Surplus employees are entitled to a surplus priority (to be appointed to public service positions before other public service workers without having to compete or be concerned about the appointment being appealed). (PSEA Section 40, PSER Section 5).
Departments must avoid appointing you to a lower level (where the maximum rate of pay is lower than the maximum rate of your current position) until other avenues are exhausted (1.1.16). If you are appointed to a lower level position, your salary will be protected until you are appointed or deployed to an equivalent position (5.1.2).
The Public Service Commission will ensure that reinstatement priority (priority for a job at your original level) is given to all surplus and laid off employees (Annex C-5) appointed at a lower level. Reinstatement priority lasts for 1 year (PSER Section 10)
If necessary, your home department must relocate you (1.1.18) and pay associated costs, such as travel for job interviews (1.1.20 & the Travel Directive). Relocation should be voluntary and can only take place when there are no available priority, surplus or laid-off persons at that location who are interested in and could qualified for the position (1.1.19). Relocations in this case are considered employer-requested (1.1.21) as defined in the National Joint Council Relocation Directive. This means you are eligible for specific benefits, such as paid leave and costs for a house-hunting trip in the new location.
Surplus employees are entitled to priority appointment to term and short-term, nonrecurring positions (1.1.28)
If you accept a term position, your indeterminate status and surplus priority status will be protected (1.1.25) and your home department will pay salary costs, and other authorized costs such as salary protection, tuition, travel, relocation, and retraining for surplus employees for one year. After that, the appointing department becomes you new home department.
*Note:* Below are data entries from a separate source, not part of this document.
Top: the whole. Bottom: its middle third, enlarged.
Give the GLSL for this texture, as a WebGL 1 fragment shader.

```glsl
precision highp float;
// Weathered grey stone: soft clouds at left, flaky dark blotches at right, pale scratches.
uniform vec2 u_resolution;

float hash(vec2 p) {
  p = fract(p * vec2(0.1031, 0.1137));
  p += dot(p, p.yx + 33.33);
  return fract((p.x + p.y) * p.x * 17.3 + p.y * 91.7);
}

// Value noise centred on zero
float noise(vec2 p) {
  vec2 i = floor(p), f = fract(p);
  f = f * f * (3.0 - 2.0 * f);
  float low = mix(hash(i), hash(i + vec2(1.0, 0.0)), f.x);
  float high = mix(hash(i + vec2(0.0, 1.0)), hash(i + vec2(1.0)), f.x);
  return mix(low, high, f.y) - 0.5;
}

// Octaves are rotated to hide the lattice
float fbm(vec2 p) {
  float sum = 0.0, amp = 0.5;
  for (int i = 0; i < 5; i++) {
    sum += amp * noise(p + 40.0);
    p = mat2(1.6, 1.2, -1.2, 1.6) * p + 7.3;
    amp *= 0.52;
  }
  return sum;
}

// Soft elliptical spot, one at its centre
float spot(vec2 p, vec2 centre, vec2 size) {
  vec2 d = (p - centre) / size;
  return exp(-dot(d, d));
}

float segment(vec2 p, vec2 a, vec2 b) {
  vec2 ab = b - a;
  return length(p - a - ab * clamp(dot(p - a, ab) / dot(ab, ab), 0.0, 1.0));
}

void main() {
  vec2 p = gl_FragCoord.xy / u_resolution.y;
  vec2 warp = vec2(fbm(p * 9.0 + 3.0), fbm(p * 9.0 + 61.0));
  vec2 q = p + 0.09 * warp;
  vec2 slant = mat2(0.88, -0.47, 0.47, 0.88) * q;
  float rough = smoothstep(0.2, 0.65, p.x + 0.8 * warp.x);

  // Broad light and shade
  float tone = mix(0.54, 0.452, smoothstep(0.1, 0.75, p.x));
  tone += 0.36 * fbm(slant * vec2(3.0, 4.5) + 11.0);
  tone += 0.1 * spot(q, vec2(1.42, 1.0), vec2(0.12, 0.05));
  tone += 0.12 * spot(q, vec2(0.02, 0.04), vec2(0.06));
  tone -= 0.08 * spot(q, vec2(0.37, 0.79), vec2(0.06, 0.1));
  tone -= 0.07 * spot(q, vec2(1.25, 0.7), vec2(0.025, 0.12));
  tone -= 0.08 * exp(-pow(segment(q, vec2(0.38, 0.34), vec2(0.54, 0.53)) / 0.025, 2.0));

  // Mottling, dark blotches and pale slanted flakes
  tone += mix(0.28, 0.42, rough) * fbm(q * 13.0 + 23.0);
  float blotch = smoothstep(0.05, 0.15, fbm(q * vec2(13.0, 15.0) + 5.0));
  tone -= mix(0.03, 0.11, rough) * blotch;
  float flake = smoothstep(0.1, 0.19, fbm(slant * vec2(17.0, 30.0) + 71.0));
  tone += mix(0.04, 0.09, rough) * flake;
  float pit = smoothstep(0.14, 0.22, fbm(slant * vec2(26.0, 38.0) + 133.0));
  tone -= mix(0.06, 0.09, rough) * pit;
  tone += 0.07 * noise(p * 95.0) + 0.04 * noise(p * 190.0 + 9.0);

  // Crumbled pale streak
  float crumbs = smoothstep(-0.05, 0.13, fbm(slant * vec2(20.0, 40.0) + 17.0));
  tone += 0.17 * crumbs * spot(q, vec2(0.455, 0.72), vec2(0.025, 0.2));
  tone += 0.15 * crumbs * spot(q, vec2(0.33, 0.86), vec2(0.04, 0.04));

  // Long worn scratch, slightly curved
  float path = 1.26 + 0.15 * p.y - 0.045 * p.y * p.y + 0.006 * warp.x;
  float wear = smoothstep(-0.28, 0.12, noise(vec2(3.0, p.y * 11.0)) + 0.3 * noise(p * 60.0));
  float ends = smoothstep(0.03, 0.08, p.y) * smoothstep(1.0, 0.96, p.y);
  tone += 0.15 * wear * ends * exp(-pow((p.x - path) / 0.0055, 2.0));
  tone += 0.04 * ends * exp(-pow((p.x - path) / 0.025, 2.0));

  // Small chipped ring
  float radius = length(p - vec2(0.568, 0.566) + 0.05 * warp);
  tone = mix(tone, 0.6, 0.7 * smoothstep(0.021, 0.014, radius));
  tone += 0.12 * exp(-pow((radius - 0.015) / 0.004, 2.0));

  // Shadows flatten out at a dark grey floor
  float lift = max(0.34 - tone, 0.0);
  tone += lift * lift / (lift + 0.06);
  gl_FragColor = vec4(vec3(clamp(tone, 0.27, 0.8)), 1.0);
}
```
Your home department may agree to a period longer than 1 year, but is not obligated to do so. (1.1.24)
Surplus employees have the right to receive up to two years retraining, under certain conditions. The conditions which trigger that right include a shortage of qualified candidates and the condition that there are no other available priority persons qualified for the position for which you are retraining (4.1.3, 4.2.1). The department must prepare a training plan that is agreeable to you (4.2.2). You will remain employed by your home department during retraining and be paid at your current level unless the appointing department is willing to appoint you on the condition you will successfully complete the retraining (4.2.4).The proposed lay-off date will be extended to the projected completion of the training period (4.2.5). If your performance during training is not satisfactory, the training can be terminated and you can be laid off (4.2.3).
If you refuse a reasonable job offer, you will be laid off one month after your refusal, but not before six months after the surplus declaration date (1.1.32).
A surplus employee can also make a written request to the Deputy Head for an accelerated lay-off, or to be laid off earlier than originally scheduled (1.1.29). You may wish to consider this if you receive a job offer elsewhere.
As well as being appointed to an indeterminate position or being laid off as outlined above, you might also have your surplus status rescinded or you may choose to resign. If you resign, you will be considered laid off on the date the employer accepts your resignation for the purposes of severance and retroactive remuneration (1.1.37).
Severance pay and other benefits flowing from other parts of the collective agreement are separate from and in addition to those in the WFAA (1.1.36).
The department is required to provide you with an individual counsellor to help you assess your situation (1.1.34, see Getting help and taking action! info sheet).
Note that as a surplus employee in receipt of a guarantee of a reasonable job offer you do not have access to the choices available to opting employees (6.1.1). This includes the right to alternation (6.2.3).